But the arrival of the Winklevoss Bitcoin ETF – an exchange-traded fund developed by twins Cameron and Tyler Winklevoss – will change that.
While there are two other Bitcoin funds – Bitcoin Investment Trust, by SecondMarket, and a hedge fund, Pantera Bitcoin Advisers LLC, by Pantera Capital – both are open to wealthy investors only.
When the Winklevoss twins filed to register their Bitcoin ETF last year, they said the purpose was to make Bitcoin investing available to anyone with a brokerage account.
"The Trust brings Bitcoin to Main Street and mainstream investors to Bitcoin," Tyler Winklevoss told The New York Times. "It eliminates the friction of buying and reduces the risks associated with storing Bitcoin while offering similar investment attributes to direct ownership."
Here's how the Winklevoss Bitcoin Trust would work…
A Winklevoss Bitcoin ETF Makes Sense
The Winklevoss Bitcoin ETF would work in a similar way to commodity-based ETFs like those for gold and silver, with the Trust buying the bitcoins to back the ETF shares. The filing proposed that the Trust would purchase one bitcoin for every five shares of the ETF.
Daily transactions would go through a regulated trading desk. The Winklevoss twins say they have a proprietary method for storing the bitcoins to prevent thieves from hacking into their system and stealing them.
Since being filed last July, the Winklevoss Bitcoin ETF, officially known as the Winklevoss Bitcoin Trust, has been under review by the U.S. Securities and Exchange Commission (SEC).
But it keeps inching closer to approval.

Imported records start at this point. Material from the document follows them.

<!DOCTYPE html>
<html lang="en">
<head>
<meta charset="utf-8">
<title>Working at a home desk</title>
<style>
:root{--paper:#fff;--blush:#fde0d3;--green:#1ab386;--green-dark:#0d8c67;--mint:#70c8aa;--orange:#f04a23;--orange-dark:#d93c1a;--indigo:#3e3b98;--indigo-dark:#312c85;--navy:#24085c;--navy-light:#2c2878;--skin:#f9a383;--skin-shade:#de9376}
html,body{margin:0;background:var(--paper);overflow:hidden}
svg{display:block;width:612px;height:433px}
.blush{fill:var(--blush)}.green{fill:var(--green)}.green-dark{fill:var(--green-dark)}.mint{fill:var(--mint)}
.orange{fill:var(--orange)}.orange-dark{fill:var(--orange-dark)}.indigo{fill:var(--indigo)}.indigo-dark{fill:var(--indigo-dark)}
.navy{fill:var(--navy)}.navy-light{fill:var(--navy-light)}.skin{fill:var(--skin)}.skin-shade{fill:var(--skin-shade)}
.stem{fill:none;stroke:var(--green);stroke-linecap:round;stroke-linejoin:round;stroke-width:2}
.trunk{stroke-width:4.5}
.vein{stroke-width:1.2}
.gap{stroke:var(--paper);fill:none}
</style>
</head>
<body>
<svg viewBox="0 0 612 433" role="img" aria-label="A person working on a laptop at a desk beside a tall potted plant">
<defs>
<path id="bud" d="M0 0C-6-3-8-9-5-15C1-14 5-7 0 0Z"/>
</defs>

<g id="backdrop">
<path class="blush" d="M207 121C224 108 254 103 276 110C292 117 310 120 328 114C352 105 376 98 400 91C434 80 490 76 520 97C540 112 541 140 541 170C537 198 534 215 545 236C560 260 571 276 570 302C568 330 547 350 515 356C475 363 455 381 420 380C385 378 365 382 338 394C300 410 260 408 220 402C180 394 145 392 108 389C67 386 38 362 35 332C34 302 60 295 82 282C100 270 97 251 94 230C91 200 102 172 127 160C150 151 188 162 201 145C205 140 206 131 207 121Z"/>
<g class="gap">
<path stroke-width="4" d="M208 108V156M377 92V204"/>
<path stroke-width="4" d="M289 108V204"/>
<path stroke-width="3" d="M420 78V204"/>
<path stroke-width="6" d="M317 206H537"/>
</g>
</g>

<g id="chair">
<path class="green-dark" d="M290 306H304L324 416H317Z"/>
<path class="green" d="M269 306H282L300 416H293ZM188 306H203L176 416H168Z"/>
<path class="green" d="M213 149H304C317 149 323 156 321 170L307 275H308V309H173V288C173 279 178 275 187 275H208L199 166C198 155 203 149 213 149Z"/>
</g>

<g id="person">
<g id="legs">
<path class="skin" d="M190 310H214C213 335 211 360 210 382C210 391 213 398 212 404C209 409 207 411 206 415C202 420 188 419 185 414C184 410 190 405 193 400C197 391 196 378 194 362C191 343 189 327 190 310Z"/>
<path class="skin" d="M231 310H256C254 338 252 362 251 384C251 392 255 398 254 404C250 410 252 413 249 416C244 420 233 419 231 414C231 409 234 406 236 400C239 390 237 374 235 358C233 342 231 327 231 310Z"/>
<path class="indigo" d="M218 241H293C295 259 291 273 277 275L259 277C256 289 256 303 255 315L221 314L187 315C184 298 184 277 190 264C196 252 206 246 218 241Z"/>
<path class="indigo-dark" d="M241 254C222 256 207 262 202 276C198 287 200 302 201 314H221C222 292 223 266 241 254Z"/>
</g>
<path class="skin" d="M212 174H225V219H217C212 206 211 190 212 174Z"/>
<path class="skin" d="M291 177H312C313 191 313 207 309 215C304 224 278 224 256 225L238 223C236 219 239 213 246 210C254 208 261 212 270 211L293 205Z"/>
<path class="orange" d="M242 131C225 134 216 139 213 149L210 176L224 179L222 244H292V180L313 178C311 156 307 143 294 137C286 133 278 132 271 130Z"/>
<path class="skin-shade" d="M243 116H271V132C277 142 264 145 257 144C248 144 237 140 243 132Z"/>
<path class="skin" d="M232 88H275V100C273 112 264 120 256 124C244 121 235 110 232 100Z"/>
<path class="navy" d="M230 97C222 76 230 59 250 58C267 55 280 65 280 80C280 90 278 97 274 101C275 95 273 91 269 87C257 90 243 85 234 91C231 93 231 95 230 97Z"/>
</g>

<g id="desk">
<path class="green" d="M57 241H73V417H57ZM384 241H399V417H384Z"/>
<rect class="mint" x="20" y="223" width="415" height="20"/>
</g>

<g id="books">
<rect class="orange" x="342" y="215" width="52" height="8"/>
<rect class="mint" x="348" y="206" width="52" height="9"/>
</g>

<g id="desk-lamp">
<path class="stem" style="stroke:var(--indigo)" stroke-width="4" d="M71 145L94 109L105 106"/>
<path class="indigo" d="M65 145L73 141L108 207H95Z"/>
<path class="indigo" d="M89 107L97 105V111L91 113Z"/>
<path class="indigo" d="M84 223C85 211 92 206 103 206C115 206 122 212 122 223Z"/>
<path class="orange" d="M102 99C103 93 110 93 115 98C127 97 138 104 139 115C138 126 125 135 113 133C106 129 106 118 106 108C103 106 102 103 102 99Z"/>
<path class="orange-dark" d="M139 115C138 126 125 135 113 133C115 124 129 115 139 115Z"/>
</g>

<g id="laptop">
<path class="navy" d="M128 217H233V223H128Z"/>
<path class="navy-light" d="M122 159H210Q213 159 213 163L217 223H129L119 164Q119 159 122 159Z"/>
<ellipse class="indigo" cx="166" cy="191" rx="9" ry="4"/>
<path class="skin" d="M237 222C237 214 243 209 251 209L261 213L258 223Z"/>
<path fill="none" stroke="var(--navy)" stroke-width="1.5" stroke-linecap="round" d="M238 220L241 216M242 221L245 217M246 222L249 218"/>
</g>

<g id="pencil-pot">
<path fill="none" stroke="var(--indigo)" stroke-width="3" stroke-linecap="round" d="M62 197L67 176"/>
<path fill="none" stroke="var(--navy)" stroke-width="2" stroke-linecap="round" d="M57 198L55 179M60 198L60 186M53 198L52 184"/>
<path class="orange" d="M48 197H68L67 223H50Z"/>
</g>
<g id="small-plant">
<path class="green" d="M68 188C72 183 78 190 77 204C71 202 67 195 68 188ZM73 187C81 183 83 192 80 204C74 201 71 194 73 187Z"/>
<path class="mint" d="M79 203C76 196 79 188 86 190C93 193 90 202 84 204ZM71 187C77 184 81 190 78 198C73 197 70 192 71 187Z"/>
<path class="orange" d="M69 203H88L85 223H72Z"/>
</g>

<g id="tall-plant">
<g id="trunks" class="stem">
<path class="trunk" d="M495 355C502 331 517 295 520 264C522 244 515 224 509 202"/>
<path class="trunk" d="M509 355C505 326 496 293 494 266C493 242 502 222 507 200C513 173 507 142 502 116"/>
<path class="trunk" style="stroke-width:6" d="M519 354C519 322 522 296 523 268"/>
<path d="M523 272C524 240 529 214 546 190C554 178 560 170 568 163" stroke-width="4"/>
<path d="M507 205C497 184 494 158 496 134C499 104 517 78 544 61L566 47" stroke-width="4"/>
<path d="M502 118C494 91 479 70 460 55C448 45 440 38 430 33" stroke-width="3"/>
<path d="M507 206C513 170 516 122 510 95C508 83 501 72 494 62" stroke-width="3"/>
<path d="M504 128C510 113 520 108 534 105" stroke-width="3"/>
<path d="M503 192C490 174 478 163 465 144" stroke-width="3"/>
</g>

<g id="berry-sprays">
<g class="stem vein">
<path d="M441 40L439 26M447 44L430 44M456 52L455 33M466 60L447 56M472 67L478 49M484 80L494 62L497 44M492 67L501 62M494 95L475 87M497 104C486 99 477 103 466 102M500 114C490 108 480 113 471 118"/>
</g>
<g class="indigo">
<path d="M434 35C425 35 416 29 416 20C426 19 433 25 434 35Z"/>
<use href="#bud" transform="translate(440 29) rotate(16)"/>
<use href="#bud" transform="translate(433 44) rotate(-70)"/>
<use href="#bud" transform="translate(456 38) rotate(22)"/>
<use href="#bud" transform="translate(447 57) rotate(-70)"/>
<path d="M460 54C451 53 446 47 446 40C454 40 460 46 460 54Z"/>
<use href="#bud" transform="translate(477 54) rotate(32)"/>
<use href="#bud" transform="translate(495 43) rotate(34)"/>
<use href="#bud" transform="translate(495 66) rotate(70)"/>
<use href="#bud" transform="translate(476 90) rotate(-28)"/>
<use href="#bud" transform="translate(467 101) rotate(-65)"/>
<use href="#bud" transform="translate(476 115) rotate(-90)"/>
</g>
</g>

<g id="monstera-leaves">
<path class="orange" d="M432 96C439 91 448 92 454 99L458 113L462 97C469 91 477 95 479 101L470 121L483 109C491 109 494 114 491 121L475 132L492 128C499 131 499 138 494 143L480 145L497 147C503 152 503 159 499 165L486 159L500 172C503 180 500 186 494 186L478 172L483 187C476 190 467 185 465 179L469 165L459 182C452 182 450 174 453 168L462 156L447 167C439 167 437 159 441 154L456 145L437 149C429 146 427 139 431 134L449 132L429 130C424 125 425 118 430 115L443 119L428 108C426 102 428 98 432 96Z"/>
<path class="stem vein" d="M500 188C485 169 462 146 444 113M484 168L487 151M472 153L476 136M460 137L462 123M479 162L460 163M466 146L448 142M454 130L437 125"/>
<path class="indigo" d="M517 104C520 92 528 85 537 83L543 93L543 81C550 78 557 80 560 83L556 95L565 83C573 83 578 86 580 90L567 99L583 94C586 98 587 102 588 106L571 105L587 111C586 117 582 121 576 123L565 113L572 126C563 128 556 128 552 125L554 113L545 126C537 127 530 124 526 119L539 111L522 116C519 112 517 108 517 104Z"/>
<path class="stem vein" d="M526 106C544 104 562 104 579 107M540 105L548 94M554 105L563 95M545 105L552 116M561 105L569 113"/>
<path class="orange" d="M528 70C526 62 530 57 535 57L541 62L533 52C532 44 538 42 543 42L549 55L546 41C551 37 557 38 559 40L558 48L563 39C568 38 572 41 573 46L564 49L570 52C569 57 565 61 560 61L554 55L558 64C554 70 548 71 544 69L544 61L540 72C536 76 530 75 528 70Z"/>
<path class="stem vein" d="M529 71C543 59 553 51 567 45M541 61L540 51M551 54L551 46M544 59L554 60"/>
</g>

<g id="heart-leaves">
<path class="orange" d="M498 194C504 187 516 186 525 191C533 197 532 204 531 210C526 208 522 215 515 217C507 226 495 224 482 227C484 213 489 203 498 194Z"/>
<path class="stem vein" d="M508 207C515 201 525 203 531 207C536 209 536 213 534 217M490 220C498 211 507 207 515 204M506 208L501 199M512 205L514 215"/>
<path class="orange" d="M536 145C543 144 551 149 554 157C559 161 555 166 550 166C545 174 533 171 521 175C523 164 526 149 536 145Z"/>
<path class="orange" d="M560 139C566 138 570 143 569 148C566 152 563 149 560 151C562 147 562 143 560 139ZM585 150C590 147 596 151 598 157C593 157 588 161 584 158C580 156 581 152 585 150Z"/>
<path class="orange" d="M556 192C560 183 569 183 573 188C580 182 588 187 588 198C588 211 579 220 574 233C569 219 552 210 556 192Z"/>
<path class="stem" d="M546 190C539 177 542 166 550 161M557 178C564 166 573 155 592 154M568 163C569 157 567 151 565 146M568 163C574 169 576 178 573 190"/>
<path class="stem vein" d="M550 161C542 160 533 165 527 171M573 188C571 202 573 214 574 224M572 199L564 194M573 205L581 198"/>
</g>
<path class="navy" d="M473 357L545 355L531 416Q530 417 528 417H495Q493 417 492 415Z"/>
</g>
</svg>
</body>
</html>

Just this week, the lawyer who drafted the proposal for the Bitcoin ETF, Kathleen H. Moriarty, a partner at Chicago-based law firm Katten Muchin Rosenman LLP, told Bloomberg News that the process is "progressing nicely and [approval] might occur at the end of 2014."
And the approval of the Winklevoss Bitcoin Trust – which appears to be a question of when, not if – should be on the radar of every investor, because of what will happen after it goes live…